The taimen is considered a freshwater megafish, but like many other megafish around the globe, the taimen is threatened with extinction. Between the years 2000 and 2004, scientists completed a four year study of the taimen on the Eg and Uur rivers in Khovsgol, Mongolia. The study involved sixty miles stretches of each river. The study proved that the taimen – sometimes called the Eurasian trout, has become far too rare and endangered to sustain any form of commercial or recreational harvest. Removing even one of these fishes from the population means years of time has to pass before a viable reproductive fish can replace it.
Last Stronghold of the Taimen
The National Geographic Society has instituted a multi-year effort to study and document over twenty species of at-risk endangered freshwater fish around the world. The taimen is included in this group.
This project encompasses singular species that comprise the group known as “megafish”; those that grow at least six feet in length or 220 pounds in weight. Over seventy percent of these species are already on the verge of extinction resulting from pollution, poor resource management and loss of habitat.
The taimen is the only fish in the group, belonging to the trout or salmon genus that grows large enough to be an esteemed member of this elite group. In China, the taimen has already been over fished to the very brink of extinction. Russia, as well, has harvested the taimen to the classification of “greatly at risk”. The last great stronghold of the taimen is Mongolia’s Eg-Uur river system. Being populated by nomadic herdsmen, the population of fishermen is quite small.
With the introduction of outdoor adventure experiences and fishing for recreation, fueled mostly by western travelers and adventurers, poaching of taimen is on the rise.
The studies conducted on the taimen have rendered less than promising results. The number of fish tagged by scientists annually is right around one hundred specimens, where they hope to learn more about the fish’s behavioral patterns.
In the Eg-Uur river basin, scientists estimate a population of approximately two thousand taimen of twenty-six inches or more. The telemetric technology that is being utilized is proving that these fish migrate very little during their lifetimes, although there are those rogues who have been tracked as traveling fifty miles or more from their tag sites. Since the taimen is extremely territorial, it makes them predictable and therefore vulnerable to poaching. Once people location a spot on the river holding large fish, they keep coming back until every fish is harvested.
There are adventure guides, mostly based in the U.S., offering the chance to catch and release the biggest salmon on the planet. By law, they must utilize single shank, barbless hooks and the fish must be released unmolested. Taimen are very strong fish and can be caught multiple times without being harmed.
Of course, bringing sport fishing to Mongolia helps to stabilize their economy is a big way. The recently founded Taimen Conservation Fund supports preservation of the taimen and sustainable fishing.
Battle for Survival

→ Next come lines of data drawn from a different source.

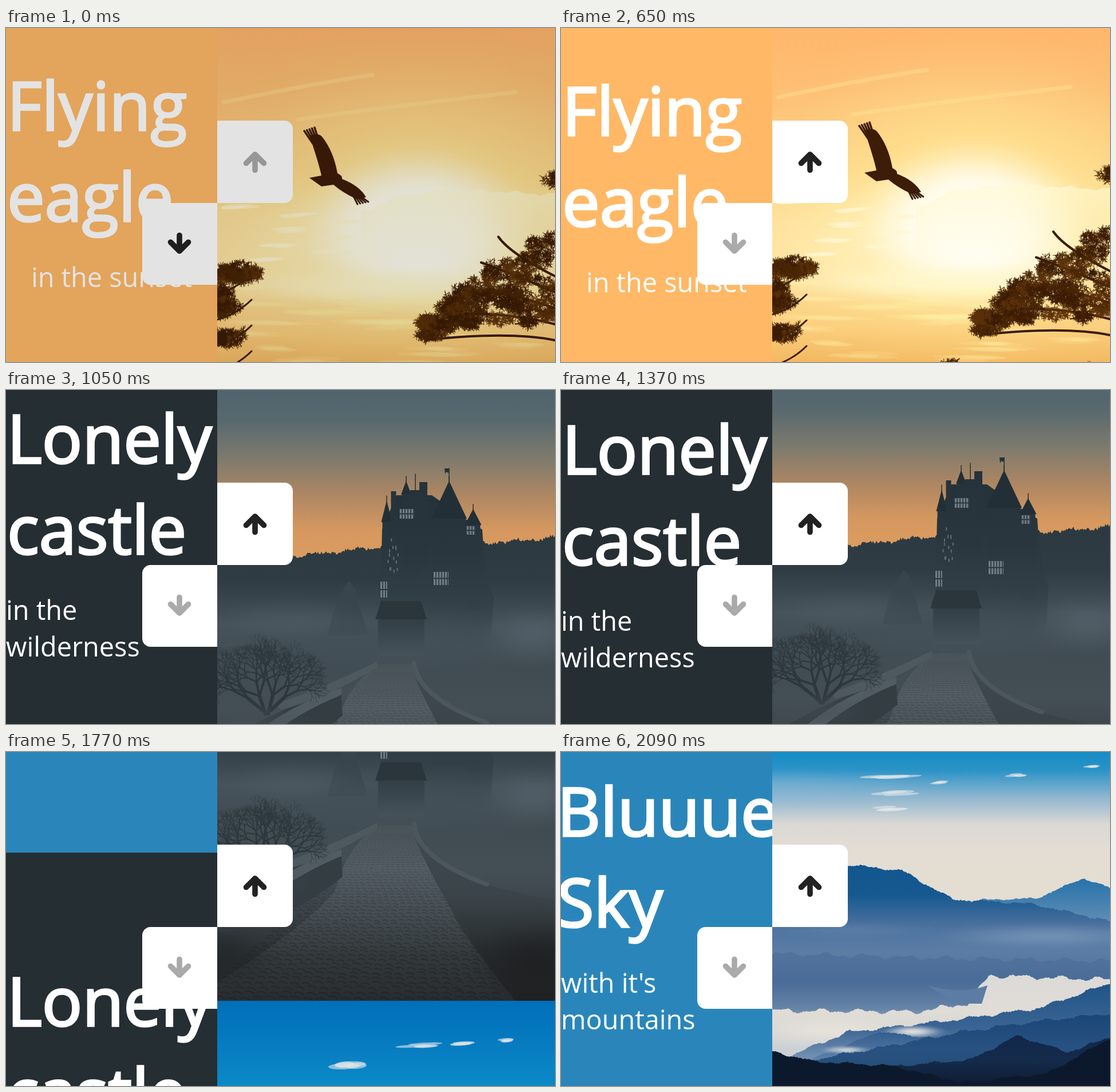
Recreate the animation shown at these times as an HTML page with a canvas. Size 959 by 584 pixels, loop 2.17 s.

```html
<!DOCTYPE html>
<html lang="en">
<head>
<meta charset="utf-8">
<title>Double vertical slider</title>
<style>
  * { box-sizing: border-box; margin: 0; padding: 0; }
  html, body { width: 100%; height: 100%; overflow: hidden; }
  body { font-family: "Open Sans", sans-serif; }
  #stage { position: absolute; inset: 0; overflow: hidden; background: #252e33; }
  .side { position: absolute; top: 0; height: 584px; overflow: hidden; }
  #left { left: 0; width: 369px; }
  #right { left: 369px; width: 590px; }
  .track { position: absolute; left: 0; top: -156px; width: 100%; }
  .panel {
    position: absolute; top: calc(var(--i) * -923px); width: 369px; height: 923px; color: #fff;
    display: flex; flex-direction: column; align-items: center; justify-content: center;
  }
  h1 {
    position: relative; left: 2px; top: -1.8px;
    font-size: 117px; font-weight: 400; line-height: 159px;
    margin: -87.75px 0 29.25px; -webkit-text-stroke: 3.66px #fff;
  }
  p { font-size: 46.8px; line-height: 64px; }
  canvas { display: block; width: 590px; height: 923px; }
  .btn {
    position: absolute; width: 131.5px; height: 143.5px; background: #fff;
    display: flex; align-items: center; justify-content: center;
  }
  #up { left: 369px; top: 162px; border-radius: 0 14.6px 14.6px 0; }
  #down { left: 237.7px; top: 305.5px; border-radius: 14.6px 0 0 14.6px; }
  #down svg { transform: scaleY(-1); }
  .btn svg {
    width: 42px; height: 42px; fill: none; stroke: currentColor;
    stroke-width: 9.6px; stroke-linecap: round; stroke-linejoin: round;
  }
  #shade { position: absolute; inset: 0; background: #000; opacity: .11; }
</style>
</head>
<body>
<div id="stage">
  <div class="side" id="left"><div class="track">
    <div class="panel" style="--i:0;background:#ffb866"><h1>Flying eagle</h1><p>in the sunset</p></div>
    <div class="panel" style="--i:1;background:#252e33"><h1>Lonely castle</h1><p>in the wilderness</p></div>
    <div class="panel" style="--i:2;background:#2a86ba"><h1>Bluuue Sky</h1><p>with it's mountains</p></div>
  </div></div>
  <div class="side" id="right"><div class="track">
    <canvas width="590" height="923"></canvas>
    <canvas width="590" height="923"></canvas>
    <canvas width="590" height="923"></canvas>
  </div></div>
  <div class="btn" id="down"><svg viewBox="-21 -21 42 42"><use href="#arrow"/></svg></div>
  <div class="btn" id="up"><svg viewBox="-21 -21 42 42"><path id="arrow" d="M-15.500 2.500 0-13 15.500 2.500M0-12V14.500"/></svg></div>
  <div id="shade"></div>
</div>
<script>
const $ = s => document.querySelector(s);
const TOP = -156, H = 923, BOTTOM = TOP + H, L = 369, R = 959, LOOP = 2170;

// ---- drawing helpers (all scenes use stage coordinates) ----
let c, seed;
const rnd = () => (seed = (seed * 16807) % 2147483647) / 2147483647;
const spread = a => (rnd() * 2 - 1) * a;
const between = (a, b) => a + rnd() * (b - a);
const times = (n, f) => { for (let i = 0; i < n; i++) f(i); };

// Vertical gradient with evenly spaced colours
function vgrad(y0, y1, ...cols) {
  const g = c.createLinearGradient(0, y0, 0, y1);
  cols.forEach((col, i) => g.addColorStop(i / (cols.length - 1), col));
  return g;
}

function fill(path, col) {
  c.fillStyle = col;
  c.fill(new Path2D(path));
}

function stroke(path, col, w) {
  c.strokeStyle = col;
  c.lineWidth = w;
  c.stroke(new Path2D(path));
}

function glow(x, y, rx, ry, rgb, a) {
  c.save();
  c.translate(x, y);
  c.scale(rx, ry);
  const g = c.createRadialGradient(0, 0, 0, 0, 0, 1);
  times(9, i => g.addColorStop(i / 8, `rgba(${rgb},${a * (1 + Math.cos(Math.PI * i / 8)) / 2})`));
  c.fillStyle = g;
  c.fillRect(-1, -1, 2, 2);
  c.restore();
}

// Land below a line through key points "x,y", roughened by waves and jitter
function ridge(keys, col, wave = 2, jitter = 1, base = BOTTOM) {
  const pts = keys.split(' ').map(p => p.split(',').map(Number));
  const phase = rnd() * 9;
  c.beginPath();
  c.moveTo(pts[0][0], base);
  for (let i = 0, x = pts[0][0]; x <= R + 2; x += 2) {
    while (i < pts.length - 2 && x > pts[i + 1][0]) i++;
    const [x0, y0] = pts[i], [x1, y1] = pts[i + 1], k = (x - x0) / (x1 - x0);
    const bump = Math.sin(x * .09 + phase) + Math.sin(x * .21 + phase * 2) * .6;
    c.lineTo(x, y0 + (y1 - y0) * k + bump * wave + spread(jitter));
  }
  c.lineTo(R + 2, base);
  c.fillStyle = col;
  c.fill();
}

// Wispy cloud
function wisp(x, y, rx, ry, col, tilt = -.05) {
  times(4, () => {
    c.beginPath();
    c.ellipse(x + spread(rx * .4), y + spread(ry * .5), rx * between(.4, .7), ry * .5, tilt, 0, 7);
    c.fillStyle = col;
    c.fill();
  });
}

// Clumps of needles scattered between two height curves
function foliage(x0, x1, top, bottom, clumps) {
  times(clumps, () => {
    const cx = between(x0, x1), cy = between(top(cx), bottom(cx));
    c.beginPath();
    times(24, () => {
      const a = rnd() * 6.283, r = Math.sqrt(rnd());
      const px = cx + Math.cos(a) * r * 17, py = cy + Math.sin(a) * r * 10;
      times(7, () => {
        const b = rnd() * 6.283, l = between(3, 8);
        c.moveTo(px, py);
        c.lineTo(px + Math.cos(b) * l, py + Math.sin(b) * l);
      });
    });
    c.strokeStyle = ['#4a2606', '#3c1c04', '#5c310b'][Math.floor(rnd() * 3)];
    c.lineWidth = .9;
    c.stroke();
  });
}

function branch(x, y, ang, len, w) {
  const x2 = x + Math.cos(ang) * len, y2 = y + Math.sin(ang) * len;
  stroke(`M${x} ${y}L${x2} ${y2}`, '#2d373d', w);
  if (len < 7) return;
  const n = rnd() < .3 ? 3 : 2;
  times(n, i => branch(x2, y2, ang + (i - (n - 1) / 2) * .75 + spread(.25), len * between(.68, .86), w * .68));
}

// ---- scenes ----
function sunset() {
  c.fillStyle = vgrad(0, 640, '#ffb56c', '#fdbe73', '#fdcd80', '#fedc94', '#ffe3a0', '#fbcd7c', '#eda94c');
  c.fillRect(L, TOP, R - L, H);
  glow(720, 320, 430, 330, '255,232,150', .9);
  glow(700, 385, 430, 150, '255,246,200', .9);
  times(2, () => glow(720, 350, 220, 160, '255,255,248', 1));

  // long streaks, then the cloud bank in front of the sun
  times(2, i => stroke(`M${380 + i * 130} ${130 + i * 30}q140 ${-30 + i * 10} ${260 + i * 120} -48`, 'rgba(255,228,150,.4)', 7));
  ridge('620,322 690,292 790,282 870,287 959,291', vgrad(280, 420, 'rgba(255,250,215,.7)', 'rgba(255,240,180,0)'), 2, 1, 420);
  times(8, i => wisp(L + 40 + (i * 97) % 210, 314 + i * 13, 40, 6, 'rgba(255,248,212,.5)'));
  times(26, () => wisp(between(400, 900), between(440, 590), between(50, 110), 7, 'rgba(255,238,170,.16)', .03));
  glow(640, 452, 330, 40, '255,248,205', .8);

  ridge('369,656 620,655 760,665 959,668', vgrad(650, 725, '#d79a48', '#b5702a', '#94501a'), 3, 4);
  ridge('369,698 540,700 600,676 650,690 959,694', vgrad(670, BOTTOM, '#a5642a', '#8c4a15', '#6f3609'), 3, 2);

  // right-hand pine: boughs reach in from the edge
  times(5, i => stroke(`M959 ${546 - i * 28}Q880 ${530 - i * 34} ${740 + i * 30} ${545 - i * 45}`, '#3b1c05', 4));
  times(3, i => stroke(`M959 ${670 - i * 22}Q${850 + i * 20} ${630 - i * 8} ${670 + i * 90} ${612 - i * 4}`, '#3b1c05', 4));
  stroke('M890 660Q830 680 780 734', '#3b1c05', 3);
  const inward = x => (R - x) / 235;
  foliage(728, R, x => 355 + 165 * inward(x) ** 1.3, x => 512 + 30 * inward(x), 105);
  foliage(952, 965, () => 262, () => 272, 3);
  foliage(665, R, x => 596 + 18 * Math.sin(inward(x) * 2.6), x => 666 - 34 * inward(x), 72);
  foliage(770, 795, () => 730, () => 738, 3);
  foliage(930, R, () => 740, () => BOTTOM, 10);

  // left-hand pine and bush
  times(4, i => stroke(`M369 ${465 + i * 45}q35 -10 60 -35`, '#3b1c05', 3));
  [[430, 78], [465, 30], [492, 42], [543, 52], [628, 58]].forEach(([y, w]) =>
    foliage(L, L + w - 14, () => y - 13, () => y + 9, w / 4.5));
  foliage(L, 460, () => 697, x => BOTTOM - (x - L) * .2, 40);

  // eagle: body and wings, then fanned wing-tip feathers
  const bird = '#3d1c08';
  fill('M530 188Q545 182 552 190 572 215 579 254 588 258 587 264 618 276 629 296L612 299Q588 288 572 274L551 277 530 262 551 258Q546 235 530 188Z', bird);
  times(5, i => {
    stroke(`M${536 + i * 3} 202L${521 + i * 4.500} ${180 - i * 1.500}`, bird, 3.5);
    stroke(`M${607 + i * 3} 294L${614 + i * 4.700} ${308 - i}`, bird, 3);
  });
}

function tower(x, y, w, roof, h = 150) {
  const wall = vgrad(130, 400, '#26323a', '#2a363d', '#38444b');
  fill(`M${x - w / 2} ${y}h${w}v${h}h${-w}z`, wall);
  if (!roof) return;
  fill(`M${x - w / 2 - 2} ${y}h${w + 4}L${x} ${y - roof}z`, '#232f36');
  stroke(`M${x} ${y - roof + 4}v-12`, '#26323a', 1.5);
}

function lattice(x, y, w, h) {
  c.fillStyle = '#6f7c84';
  c.fillRect(x, y, w, h);
  for (let k = 0; k <= w; k += 5) stroke(`M${x + k} ${y}v${h}`, '#2a363d', 1.6);
  stroke(`M${x} ${y + h / 2}h${w}`, '#2a363d', 2);
}

function castle() {
  c.fillStyle = vgrad(TOP, 290, '#2c4d65', '#415a69', '#4f636d', '#58696e', '#7c7a6d', '#ac8663', '#d6985f', '#dd9d60');
  c.fillRect(L, TOP, R - L, H);
  ridge('369,274 500,271 650,256 850,248 959,239',
    vgrad(240, BOTTOM, '#2c3940', '#303c43', '#46525a', '#404b52', '#444e55', '#3a4246', '#292d30', '#222527'), 2, 3);

  fill('M598 315Q612 322 616 355L632 410H562Q572 355 598 315z', '#39454c');
  fill('M657 225L682 165H744L800 205 832 225Q836 300 852 345L846 430H652z', vgrad(165, 430, '#26323a', '#2a363d', '#323e45', '#434f56'));
  tower(665, 212, 15, 38, 45);
  tower(677, 158, 9, 0, 60);
  tower(699, 164, 14, 24);
  tower(715, 156, 18, 0);
  tower(729, 142, 14, 0);
  tower(774, 206, 58, 66);
  tower(816, 217, 25, 28);
  stroke('M774 145V118M715 158V128', '#26323a', 1.5);
  fill('M766 118h9l-2 8-4-2-2 4z', '#26323a');
  lattice(687, 189, 26, 17);
  lattice(746, 299, 27, 23);
  lattice(804, 219, 16, 15);
  lattice(653, 316, 13, 28);
  times(14, () => stroke(`M${between(666, 690)} ${between(240, 300)}v4`, '#5f6c73', 2));
  glow(690, 425, 330, 75, '68,80,88', .9);
  fill('M655 350H725L735 382H645z', '#2b363c');
  fill('M650 382H731V445H650z', vgrad(382, 445, '#333f46', '#465259'));
  glow(920, 410, 110, 60, '96,110,120', .4);
  glow(500, 385, 170, 45, '84,97,105', .35);

  // road narrowing towards the gate, with cobbles in perspective
  fill('M650 460H712Q725 520 768 575 775 640 900 767H369V735Q520 640 575 575 592 500 650 460z',
    vgrad(460, BOTTOM, '#485259', '#535d63', '#464e53', '#33383b', '#282c2f'));
  for (let y = 475; y < BOTTOM; y += 3 + (y - 470) / 48) {
    const k = (y - 460) / 300;
    for (let x = 651 - k * 310 + rnd() * 9; x < 715 + k * 150; x += 5 + k * 17)
      stroke(`M${x} ${y + spread(2 * k)}q${1.5 + k * 6} ${-4 * k} ${3 + k * 12} ${3 * k}`,
        `rgba(26,31,34,${.12 + k * .35})`, .8 + k * 1.4);
  }

  // parapets on both sides
  fill('M369 600Q490 530 585 505L588 550Q490 630 369 650z', '#343d42');
  fill('M430 585Q500 530 586 502V514Q510 545 455 590z', '#515c62');
  fill('M470 530Q560 500 648 456V466Q560 520 480 540z', '#4e595f');
  fill('M712 480Q760 560 959 590V767H890Q790 650 712 480z', vgrad(500, BOTTOM, '#3e484e', '#3a4348', '#282c2e', '#1f2122'));
  stroke('M713 458Q720 520 840 563', '#4c565d', 8);
  glow(930, 700, 140, 90, '28,30,31', .7);
  glow(L, 690, 110, 70, '34,39,42', .7);

  times(4, i => branch(448 + i * 5, 550 - Math.abs(i - 1.5) * 6, -2.45 + i * .56, 33, 6));
  glow(440, 560, 110, 40, '68,78,84', .5);
}

function mountains() {
  c.fillStyle = vgrad(TOP, 220, '#006fba', '#0376be', '#087fc2', '#0a88c5', '#2b93c7', '#8fb6cf', '#dad8d5', '#e3ddd3', '#e4ddd2');
  c.fillRect(L, TOP, R - L, H);
  glow(L, 65, 350, 45, '140,185,214', .4);
  const white = 'rgba(226,230,234,.6)';
  wisp(606, -47, 40, 11, white);
  times(3, i => wisp(728 + i * 75, -78 - i * 4, 48 - i * 14, 5, white));
  times(3, i => wisp(566 + i * 8, 45 + i * 27, 66 - i * 12, 5, white));
  times(3, i => wisp(660 + i * 135, 54 - i * 14, 20, 4, white));

  ridge('735,258 830,256 913,221 959,238', vgrad(220, 310, '#2472aa', '#6c91b7'), 1);
  ridge('369,222 500,197 595,207 685,258 820,265 959,296',
    vgrad(200, 500, '#12578f', '#165990', '#486f9d', '#5c7ea5', '#4c6e99', '#6c89aa', '#d8d8d6'), 1.5);
  glow(850, 322, 240, 28, '130,158,190', .6);
  glow(500, 312, 190, 18, '105,137,174', .4);
  ridge('369,352 640,360 959,365', vgrad(340, 480, 'rgba(67,101,148,.5)', 'rgba(67,101,148,0)'), 3);

  // valley fog
  ridge('369,452 620,454 710,440 748,391 959,398', vgrad(390, 520, '#dcdad8', '#e0dcd6', '#ccd0d5'), 3, 1, 600);
  fill('M640 408Q700 425 745 408L735 440 690 440z', '#5d7ca4');
  glow(480, 488, 180, 35, '236,230,220', .7);

  // nearer hills, each darker than the one behind
  ridge('395,533 500,490 690,468 835,448 959,404', vgrad(405, 560, '#1f5488', '#3b6493', '#8ea6c2'));
  glow(615, 489, 65, 14, '230,228,226', .95);
  ridge('430,540 556,489 690,506 959,540', vgrad(485, 555, '#2d5989', '#6d8db2'), 1);
  glow(498, 521, 50, 9, '222,224,226', .85);
  ridge('400,545 540,520 700,489 830,471 959,457', vgrad(458, 584, '#1a4677', '#285281', '#244870'));
  ridge('575,550 715,538 797,496 885,525 959,499', vgrad(496, 584, '#11284c', '#152b4b', '#0d1b33'), 1.5);
  ridge('369,523 440,541 580,549 700,578 850,562 959,500', '#0c192c', 1.5);
}

[sunset, castle, mountains].forEach((scene, i) => {
  c = document.querySelectorAll('canvas')[i].getContext('2d');
  c.translate(-L, -TOP);
  c.lineCap = c.lineJoin = 'round';
  seed = 77 + i * 334;
  scene();
});

// ---- motion ----
function easeInOut(x) {
  if (x <= 0) return 0;
  if (x >= 1) return 1;
  let lo = 0, hi = 1, s;
  times(24, () => {
    s = (lo + hi) / 2;
    const bx = 1.26 * s * (1 - s) ** 2 + 1.74 * s * s * (1 - s) + s ** 3;
    if (bx < x) lo = s; else hi = s;
  });
  return s * s * (3 - 2 * s);
}

const leftTrack = $('#left .track'), rightTrack = $('#right .track');

function render(now) {
  const time = now % LOOP;
  // the picture advances in 80 ms steps
  const t = time < 490 ? 0 : 490 + Math.floor((time - 490) / 80) * 80;
  const shift = Math.round(H * (easeInOut((t - 615.5) / 484) + easeInOut((t - 1573.5) / 471)));
  leftTrack.style.transform = `translateY(${shift}px)`;
  rightTrack.style.transform = `translateY(${-shift}px)`;
  const upActive = t >= 570;
  $('#up').style.color = upActive ? '#222' : '#aaa';
  $('#down').style.color = upActive ? '#aaa' : '#222';
  $('#shade').style.display = time < 80 ? 'block' : 'none';
}

function tick(now) {
  render(now);
  requestAnimationFrame(tick);
}
render(0);
requestAnimationFrame(tick);
</script>
</body>
</html>
```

Scientists and researchers who have been tagging these fish see them living in the same deep holes in the rivers over a period of years. It’s almost as though they have formed a personal bond with the fish, even naming them in some instances. They want to see these fish retain their positions as apex predators, part of the food chain and the life cycle of the earth. Those affiliated with the National Geographic Society’s efforts view their efforts as a chance – perhaps the last chance – to protect the taimen before it disappears forever.